I sigh inwardly and contemplate “the road less traveled” upon which I’ve trod these twenty years. My life is far different than I imagined it would be. We talked across the dinner table, my wife and I, discussing the petty details of upcoming travels and reflecting on the more profound details of what really is entailed in the “good life.” And it has been a good life. I have a wonderful wife, a healthy and handsome son, all my needs are provided for. And yet even knowing this, the twinge of regret/doubt still comes.
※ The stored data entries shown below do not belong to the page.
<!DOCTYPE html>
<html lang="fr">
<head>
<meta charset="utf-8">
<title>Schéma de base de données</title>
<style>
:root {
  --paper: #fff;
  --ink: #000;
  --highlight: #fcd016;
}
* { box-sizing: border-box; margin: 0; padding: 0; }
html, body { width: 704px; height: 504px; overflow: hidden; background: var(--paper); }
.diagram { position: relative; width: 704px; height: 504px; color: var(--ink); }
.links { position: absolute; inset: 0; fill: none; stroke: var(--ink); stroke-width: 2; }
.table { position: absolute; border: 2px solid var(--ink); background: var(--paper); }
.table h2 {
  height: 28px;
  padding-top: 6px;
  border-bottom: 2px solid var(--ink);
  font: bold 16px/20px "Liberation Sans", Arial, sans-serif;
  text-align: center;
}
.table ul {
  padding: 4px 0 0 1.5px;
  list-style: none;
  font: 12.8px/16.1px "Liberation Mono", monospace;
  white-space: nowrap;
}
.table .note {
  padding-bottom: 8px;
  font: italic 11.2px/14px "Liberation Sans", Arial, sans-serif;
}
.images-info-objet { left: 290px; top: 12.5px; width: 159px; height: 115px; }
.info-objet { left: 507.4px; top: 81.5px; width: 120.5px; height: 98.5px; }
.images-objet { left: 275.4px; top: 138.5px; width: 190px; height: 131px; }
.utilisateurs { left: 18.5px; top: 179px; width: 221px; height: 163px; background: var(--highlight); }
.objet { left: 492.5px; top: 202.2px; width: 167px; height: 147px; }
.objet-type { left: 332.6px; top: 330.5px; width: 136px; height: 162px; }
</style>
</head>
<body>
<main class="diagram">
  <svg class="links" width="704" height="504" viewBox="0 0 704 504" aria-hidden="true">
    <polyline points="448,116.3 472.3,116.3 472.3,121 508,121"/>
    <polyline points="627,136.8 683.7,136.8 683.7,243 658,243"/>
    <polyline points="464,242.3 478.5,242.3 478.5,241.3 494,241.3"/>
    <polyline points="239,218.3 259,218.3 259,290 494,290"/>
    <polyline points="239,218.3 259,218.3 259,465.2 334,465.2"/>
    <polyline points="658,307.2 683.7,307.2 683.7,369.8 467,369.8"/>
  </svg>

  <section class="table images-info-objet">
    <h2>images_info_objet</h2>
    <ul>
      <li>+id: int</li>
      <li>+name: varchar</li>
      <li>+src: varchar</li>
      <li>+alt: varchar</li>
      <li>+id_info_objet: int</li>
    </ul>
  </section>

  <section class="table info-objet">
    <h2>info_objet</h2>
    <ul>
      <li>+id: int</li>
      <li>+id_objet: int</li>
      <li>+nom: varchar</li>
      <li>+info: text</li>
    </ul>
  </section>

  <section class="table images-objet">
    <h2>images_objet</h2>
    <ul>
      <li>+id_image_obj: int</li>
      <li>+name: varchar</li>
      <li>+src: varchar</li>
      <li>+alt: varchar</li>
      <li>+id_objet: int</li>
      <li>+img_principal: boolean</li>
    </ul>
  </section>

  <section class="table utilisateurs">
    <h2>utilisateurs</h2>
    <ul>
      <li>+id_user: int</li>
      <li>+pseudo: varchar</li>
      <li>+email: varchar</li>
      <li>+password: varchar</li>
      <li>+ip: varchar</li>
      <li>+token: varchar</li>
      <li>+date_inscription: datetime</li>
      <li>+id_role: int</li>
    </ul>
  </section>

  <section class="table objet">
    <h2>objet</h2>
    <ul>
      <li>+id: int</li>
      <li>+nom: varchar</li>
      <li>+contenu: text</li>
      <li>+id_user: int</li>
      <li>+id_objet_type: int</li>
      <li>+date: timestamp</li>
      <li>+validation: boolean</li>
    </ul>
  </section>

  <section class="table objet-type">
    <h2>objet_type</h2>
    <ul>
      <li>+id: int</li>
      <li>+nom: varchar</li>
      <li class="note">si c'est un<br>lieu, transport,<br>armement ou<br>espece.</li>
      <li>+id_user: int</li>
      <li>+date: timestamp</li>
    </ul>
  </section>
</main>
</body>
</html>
How did I get here? How do any of us get anywhere? Simply we get wherever we are through the day by day choices we make that lead us inexorably along a path the end of which we cannot now imagine. Who imagines anything accurately about their future life? We don’t and we cannot. We simply choose, one step at a time. It is this basic reality that causes me to reject any notion that people are somehow prisoners of their feelings or trapped by their inclinations. Scientists confirm what the Bible teaches — as a man thinketh in his heart, so is he. And so as we choose the right, the holy, the merciful, the good – over and again – the paths in our brain literally take shape and we become different kinds of people than we were. A decision, once taken, will lead, with its twists and turns and hidden corners, either towards a deeper and richer and more transformative relationship with God through Jesus, or further and further away. And like the traveler in Frost’s poem, there is never an option not to choose.